Since its inception in 1944, Johnson City Parks and Recreation has come a long way: from having just a $12,600 budget ($183,000 with inflation) to operate two parks, a football field and a public pool to a nearly $6 million budget to operate 24 parks, one multigenerational community center, four recreation centers, a mountain bike park, six swimming pools and more than 20 other facilities in 2018.
To celebrate, the Parks and Recreation department will host a public celebration from noon to 2 p.m. on Saturday at the Memorial Park Community Center.
It’s also hosting an official ceremony on May 16 at Powell Square Park, where a time capsule will be buried, to be unveiled in 25 years. While the celebrations “couldn’t have come at a better time” Ellis said, they — similar to other projects Parks and Rec is pursuing — do more than just show the growth the department has seen since 1944.
“The support from the public, city management and our elected leaders (is most striking change since 1944) because without that, we wouldn’t have progressed like we have over the years,” Ellis said. “You’ve got to have the support from the community to make these things happen and we have been blessed with that.”
“It’s amazing (to celebrate 75 years),” he continued. “We’re very excited that the parks system has grown as much as it truly has over the years.”
Ellis also called the community support “tremendous,” saying the most rewarding part of being director is “seeing the number of opportunities our department as a whole is able provide to the public.”
Looking to the future, Ellis says there’s currently a shift in what the public is looking for from their local Parks and Recreation department, moving from athletic activities to outdoors adventure and exercise activities.
Recognizing that shift has helped Ellis and his staff to decide where they need to allocate their attention and money, with the department working on expansion of bike trails at existing parks, the acquisition of Tannery Knobs Mountain Bike Park and further additions of hiking and walking trails as a result.
That type of work — dictating the future of Parks and Rec — is why Ellis decided to leave his position as the department’s athletic director, a position he held for 25 years.
“I just thought ‘there’s a while before I’m able to retire and I’d like to be able to offer more and be more involved’,” he said.
Since becoming the director two years ago (and serving as the assistant director for five years before that), Ellis said his favorite accomplishment was the opening of Rotary Park and starting the planning for expansion of athletic facilities at Winged Deer Park.

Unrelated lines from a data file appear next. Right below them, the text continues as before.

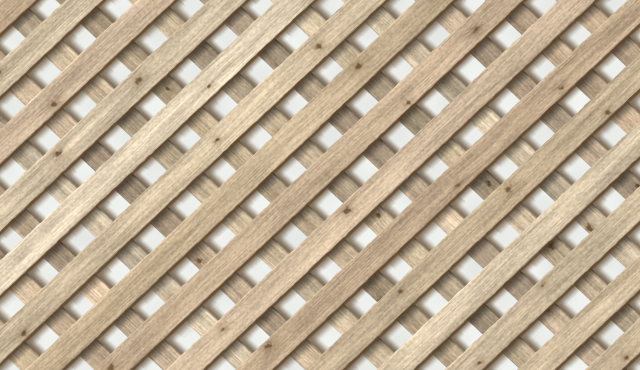
A Shadertoy shader for this pattern:

```glsl
const float ANGLE = 0.755;          // slat tilt in radians
const float FRONT_PITCH = 0.130;    // spacings in canvas heights
const float BACK_PITCH = 0.132;
const float FRONT_CENTRE = 0.080;
const float BACK_CENTRE = 0.864;
const float FRONT_HALF = 0.0345;
const float BACK_HALF = 0.0325;
const float JITTER = 0.007;
const float KNOT_CELL = 0.36;
const float KNOT_CHANCE = 0.45;
const vec3 TAN_WOOD = vec3(0.74, 0.655, 0.53);
const vec3 PALE_WOOD = vec3(0.88, 0.815, 0.71);
const vec3 PINK_WOOD = vec3(0.77, 0.66, 0.55);
const vec3 DARK_WOOD = vec3(0.37, 0.27, 0.165);
const vec3 WALL = vec3(0.935, 0.945, 0.93);
const vec3 WALL_SHADE = vec3(0.50, 0.44, 0.36);

float hash(vec2 p) {
    vec3 q = fract(vec3(p.xyx) * 0.1031);
    q += dot(q, q.yzx + 33.33);
    return fract((q.x + q.y) * q.z);
}

float noise(vec2 p) {
    vec2 i = floor(p), f = fract(p);
    f = f * f * (3.0 - 2.0 * f);
    return mix(mix(hash(i), hash(i + vec2(1, 0)), f.x),
               mix(hash(i + vec2(0, 1)), hash(i + vec2(1, 1)), f.x), f.y);
}

// Wood surface: q.x runs along the slat, q.y across it
vec3 wood(vec2 q, float id) {
    // One possible knot in each length of slat
    float cell = floor(q.x / KNOT_CELL);
    vec2 seed = vec2(cell + 40.0, id);
    vec2 knotAt = vec2((cell + 0.25 + 0.5 * hash(seed)) * KNOT_CELL,
                       (hash(seed + 7.3) - 0.5) * 0.045);
    float size = mix(0.005, 0.011, hash(seed + 3.1));
    float present = step(hash(seed + 11.7), KNOT_CHANCE);
    vec2 away = (q - knotAt) * vec2(0.7, 1.0);
    float r = length(away) / size + 0.9 * noise(q * 140.0 + id);
    float swirl = present * exp(-0.16 * r * r);

    // Grain lines bend around the knot
    float bent = q.y + 0.006 * swirl * sign(away.y)
               + 0.009 * noise(vec2(q.x * 5.0, id * 9.1));
    float broad = noise(vec2(q.x * 3.0 + id * 5.0, bent * 70.0 + id * 17.0));
    float fine = noise(vec2(q.x * 16.0, bent * 300.0 + id * 31.0));
    float specks = noise(q * vec2(150.0, 240.0) + id * 13.0);
    float stain = noise(vec2(q.x * 7.0 + id * 3.0, q.y * 18.0 + id));

    vec3 col = mix(TAN_WOOD, PALE_WOOD, 0.8 * hash(vec2(id, 2.7)) + 0.3 * broad);
    col = mix(col, PINK_WOOD, 0.5 * step(0.7, hash(vec2(id, 8.9))));
    col *= 0.72 + 0.13 * broad + 0.17 * fine + 0.13 * specks + 0.13 * stain;

    float core = present * (1.0 - smoothstep(0.5, 1.7, r));
    return mix(col, DARK_WOOD, clamp(0.6 * core + 0.3 * swirl, 0.0, 0.8));
}

// Nearest slat: x is the offset from its centre line, y is its number
vec2 nearestSlat(float across, float along, float pitch, float centre, float layer) {
    float n = floor((across - centre) / pitch + 0.5);
    float id = n + layer;
    float shift = JITTER * (hash(vec2(id, 1.3)) - 0.5)
                + 0.5 * JITTER * (noise(vec2(along * 1.5, id)) - 0.5);
    return vec2(across - centre - n * pitch - shift, id);
}

// Distance past the right-hand edge of the slat on the left
float pastEdge(float offset, float pitch, float halfWidth) {
    return (offset > 0.0 ? offset : offset + pitch) - halfWidth;
}

void mainImage(out vec4 fragColor, in vec2 fragCoord) {
    vec2 p = fragCoord / iResolution.y;
    float px = 0.7 / iResolution.y;
    float c = cos(ANGLE), s = sin(ANGLE);
    vec2 frontPos = vec2(c * p.x + s * p.y, s * p.x - c * p.y);
    vec2 backPos = vec2(c * p.x - s * p.y, s * p.x + c * p.y);
    vec2 front = nearestSlat(frontPos.y, frontPos.x, FRONT_PITCH, FRONT_CENTRE, 20.0);
    vec2 back = nearestSlat(backPos.y, backPos.x, BACK_PITCH, BACK_CENTRE, 60.0);
    float frontGap = pastEdge(front.x, FRONT_PITCH, FRONT_HALF);
    float backGap = pastEdge(back.x, BACK_PITCH, BACK_HALF);

    // Wall, shaded by both layers of slats
    float gapId = floor((frontPos.y - FRONT_CENTRE) / FRONT_PITCH);
    float blockTone = hash(vec2(gapId + 30.0, back.y));
    float reach = mix(0.026, 0.036, blockTone);
    float lit = smoothstep(0.003, reach, frontGap)
              * smoothstep(0.0, reach * 0.8, backGap);
    vec3 col = mix(WALL_SHADE, WALL, lit);
    col *= 0.96 + 0.06 * noise(p * 14.0);

    // Back slats, darker beside the front slats
    vec3 backWood = wood(vec2(backPos.x, back.x), back.y);
    backWood *= mix(0.78, 1.10, blockTone);
    backWood *= mix(0.50, 1.0, smoothstep(0.004, 0.036, frontGap));
    backWood *= 1.0 - 0.30 * smoothstep(BACK_HALF - 0.007, BACK_HALF, back.x);
    float backMask = 1.0 - smoothstep(-px, px, abs(back.x) - BACK_HALF);
    col = mix(col, backWood, backMask);

    // Shaded side face of each front slat
    float side = 1.0 - smoothstep(0.004, 0.010, frontGap);
    col = mix(col, DARK_WOOD, 0.75 * side);

    // Front slats with a worn pale edge and a dark edge
    vec3 frontWood = wood(vec2(frontPos.x, front.x), front.y);
    frontWood *= 1.0 + 0.08 * smoothstep(-FRONT_HALF + 0.006, -FRONT_HALF, front.x);
    frontWood *= 1.0 - 0.20 * smoothstep(FRONT_HALF - 0.005, FRONT_HALF, front.x);
    float rough = 0.002 * (noise(vec2(frontPos.x * 70.0, front.y)) - 0.5);
    float frontMask = 1.0 - smoothstep(-px, px, abs(front.x) - FRONT_HALF + rough);
    col = mix(col, frontWood, frontMask);

    fragColor = vec4(clamp(col, 0.0, 1.0), 1.0);
}
```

“We’ve got a lot of really cool things that are slated to happen… there’s just a lot of things in the works for Parks and Rec, and I’m excited to see what the future holds,” said Ellis.